Ah, agriculture – that wonderful development that gave the human species a (semi-)reliable source of food.
For the tens of thousands of years before that, our prehistoric ancestors had to rely on the vagaries of fate to cross paths with suitable prey (and kill them, rather than being killed) or to come across edible plants.
They never knew when their next meal would be, and thus, had a body adapted to maximise whatever food they could obtain.
While science and technology has advanced by leaps and bounds ever since the Industrial Revolution, our body remains genetically and physiologically the same as our hunter-gatherer ancestors.
Today, we are surrounded by food, but our body is still programmed for those cavemen days of scarcity. And that is our downfall.
Signals from the body
“The general process of how our brain influences food intake revolves around the fact that there are circulating cues – hormonal or nutritional – in the blood, and they signal to the brain.
“What they signal to the brain is your general nutrition status, and the brain translates these signals into influencing intake,” says University of Cambridge, United Kingdom, Metabolic Research Laboratories Genomics and Transcriptomics director Dr Giles Yeo, adding that this is a simplification as there are a number of complex underlying mechanisms and factors involved.
From below the neck, the signals come from two major areas, he says.
“The first are your long-term stores, which are coming from your fat.
“What is absolutely critical from an evolutionary point of view is for your brain to know how much fat you have.
“And the reason that is critical is because how much fat you have is how long you can last without food,” he says.
“However, that is still not enough information to actually influence your food intake.
“The second thing you need is to know meal to meal variation, i.e. what did you have last and how much did you have.
“For that, your brain has to rely on signals from your stomach and your gut.”
He explains: “When you’re eating, your body is very good at informing the brain – unconscious to you – exactly what’s going on.
“So it knows how many calories you’re eating, it knows the macronutrient content of the calories – what percentage of carbs, fat, protein etc.”
The body does this by producing different hormones in response to how much protein, fat, carbohydrates or other nutrients we eat.
The subtle changes in the amount or ratio of the different hormones are what allows the brain to know exactly what and how much nutrients we have consumed.
“It then integrates all the signals – how long can I last without food, what did I last eat and how much did I last eat – and the next time you come across food, it influences your interaction with food.”
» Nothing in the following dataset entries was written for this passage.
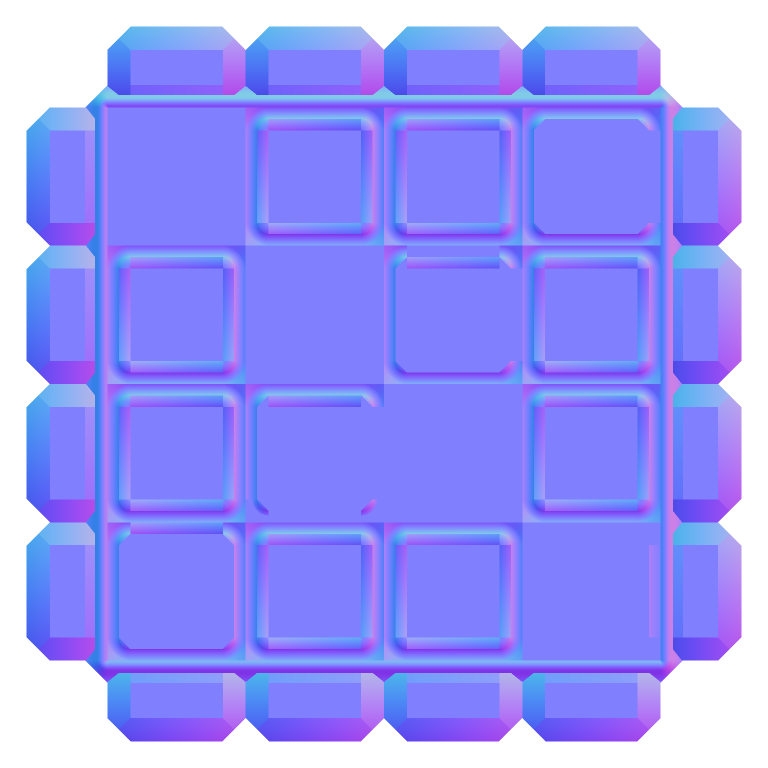
This texture map is drawn by a WebGL 1 fragment shader. Its source:

```glsl
precision highp float;
uniform vec2 u_resolution;

#define GRID 0.3602
#define CELL 0.1801
#define GROOVE 0.0298
#define FRAME 0.389
#define TILE_IN 0.376
#define TILE_FLAT 0.435
#define TILE_OUT 0.4655
#define HALF_FLAT 0.0602

// Normal for the dished inner half of a groove.
vec2 dish(vec2 q, vec2 dir, float k) {
  vec2 tangent = vec2(1.0) - abs(dir);
  return dir * mix(-0.36, 0.25, k) - tangent * q / HALF_FLAT * 0.25;
}

// One grid cell: a rounded groove around a flat plate.
vec2 cellNormal(vec2 p) {
  vec2 g = (p + GRID) / CELL;
  vec2 id = clamp(floor(g), 0.0, 3.0);
  vec2 q = (g - id - 0.5) * CELL;
  float row = 3.0 - id.y;
  float col = id.x;
  vec2 a = max(abs(q) - HALF_FLAT, 0.0);
  float e = length(a);
  if (e < 0.00001) return vec2(0.0);
  vec2 dir = a / e * sign(q);
  float h = GROOVE * 0.5;
  bool corner = min(a.x, a.y) > 0.0;
  bool top = dir.y > 0.9 && !corner;
  bool right = dir.x > 0.9 && !corner;

  // Plain diagonal plates, the last with a lit right edge.
  if (col == row) {
    if (row == 3.0 && right && e > h) return dir * mix(0.35, 0.0, e / h - 1.0);
    return vec2(0.0);
  }

  // Wider chamfered plates on the other diagonal.
  if (col + row == 3.0) {
    bool middle = row == 1.0 || row == 2.0;
    if (a.x + a.y < h && !(top && middle)) return vec2(0.0);
    if (right && col > 0.0) return vec2(0.0);
    if (row == 2.0 && q.y < -HALF_FLAT && !(corner && e < h * 1.4)) return vec2(0.0);
    if (top && e > h && row == 1.0) return vec2(0.0);
    if (top && e > h && row == 3.0) return dish(q, dir, e / h - 1.0);
  }

  if (e < h) {
    if (corner) return dir * mix(-0.2, 0.5, e / h);
    return dish(q, dir, e / h);
  }
  return dir * mix(0.58, -0.36, clamp(e / h - 1.0, 0.0, 1.0));
}

// Raised frame around the grid.
vec2 frameNormal(vec2 p) {
  vec2 a = max(abs(p) - GRID, 0.0);
  float e = length(a);
  vec2 dir = a / max(e, 0.00001) * sign(p);
  float lift = mix(-0.45, 0.6, smoothstep(0.0, 0.014, e));
  return dir * mix(lift, 0.35, smoothstep(0.016, 0.03, e));
}

// Bevelled border tile, t along the rim and v away from the centre.
vec2 tileNormal(float t, float v, vec2 along, vec2 outward) {
  float side = abs(t) - HALF_FLAT;
  float rim = v - TILE_FLAT;
  float depth = (v - TILE_IN) / (TILE_OUT - TILE_IN);
  if (side > max(rim, 0.0)) {
    return along * sign(t) * 0.4 + outward * mix(-0.42, 0.4, depth);
  }
  if (rim > 0.0) {
    float k = rim / (TILE_OUT - TILE_FLAT);
    return outward * mix(0.28, 0.46, k) + along * t / HALF_FLAT * 0.26;
  }
  if (v < FRAME) return outward * -0.24 + along * t / HALF_FLAT * 0.12;
  return vec2(0.0);
}

vec3 encode(vec2 n) {
  return 0.5 + 0.5 * vec3(n, sqrt(max(1.0 - dot(n, n), 0.0)));
}

vec3 surface(vec2 p) {
  vec2 m = abs(p);
  if (max(m.x, m.y) < GRID) return encode(cellNormal(p));

  // Tile coordinates on the nearest of the four sides.
  bool upright = m.y > m.x;
  float u = upright ? p.x : p.y;
  float v = max(m.x, m.y);
  vec2 along = upright ? vec2(1.0, 0.0) : vec2(0.0, 1.0);
  vec2 outward = (vec2(1.0) - along) * sign(p);
  float t = (fract((u + GRID) / CELL) - 0.5) * CELL;
  float notch = TILE_IN + max(abs(t) - 0.075, 0.0) * 0.8;
  bool inTile = abs(u) < GRID && v > notch && v < TILE_OUT
    && abs(t) + v < TILE_FLAT + CELL * 0.5;
  if (inTile) return encode(tileNormal(t, v, along, outward));
  if (v < FRAME && m.x + m.y < FRAME + GRID) return encode(frameNormal(p));
  return vec3(1.0);
}

void main() {
  // Four samples smooth every edge.
  vec3 color = vec3(0.0);
  for (int i = 0; i < 4; i++) {
    float k = float(i);
    vec2 offset = vec2(mod(k, 2.0), floor(k * 0.5)) * 0.5 - 0.25;
    color += surface((gl_FragCoord.xy + offset) / u_resolution - 0.5);
  }
  gl_FragColor = vec4(color * 0.25, 1.0);
}
```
Food and the brain
When it comes to the brain itself, Dr Yeo says that it can be broadly divided into two systems: the homeostatic system and the hedonistic system.
The homeostatic system, which he equates to the body’s fuel gauge, calculates how much energy we have spent in physical activity or physiological processes, and informs our body as to how much we need to eat to replace that energy,
In today’s context, the homeostatic system is actually sufficient to control our food intake as most of us have regular, reliable mealtimes.
However, before the advent of agriculture, the human species could not rely on a regular food supply; therefore, the homeostatic system, while critical, was not enough to ensure the survival of the species.
When you do not know when your next meal will be, you not only need to replace the energy you have already used up, but also build up your long-term energy stores, i.e. fat, so that you can survive for a long time without eating if necessary.
Says Dr Yeo: “Another part of the brain takes over in order to make sure you eat more than you need, and that part of the brain I call the hedonic or reward part of the brain.
“That’s the part of the brain that makes eating feel good.”
Many might be familiar with the concept of the “dessert stomach” or “extra stomach for dessert”. This is when, no matter how full you feel from the main meal, you can still find space for dessert.
Dr Yeo shares that there is a real physiological basis to the concept.
“It’s actually a different part of the brain.
“Going back to evolution, what happens is, you need a part of the brain that makes you want to eat more than you need, so that you store enough fat to survive the next famine.
“It doesn’t work with all foods because by the time you are full, what you need then are calories that are denser.”
In order to maximise whatever space is left in the stomach once it feels full and the body’s energy requirements are met, the food taken must be as full of calories as possible.
Therefore, what triggers the hedonic system in the brain are the foods with the densest and most easily digestable calories, i.e. foods high in sugar, also known as desserts.
And that is why sugary foods taste so good, and why we can always squeeze in dessert.
This pleasurable feeling also had a secondary effect for our hunter-gatherer ancestors; it helped reinforce their memory of where such foods – usually fruits – were located, so that they could find them again – providing a more reliable source of food.
Tan Shiow Chin was a 2015 Khazanah-Wolfson Press Fellow at Wolfson College, University of Cambridge. This article is part of a series from her fellowship project on the subconscious cues that influence us to eat more and unhealthily. Her next article will be on the influence of our genes on obesity.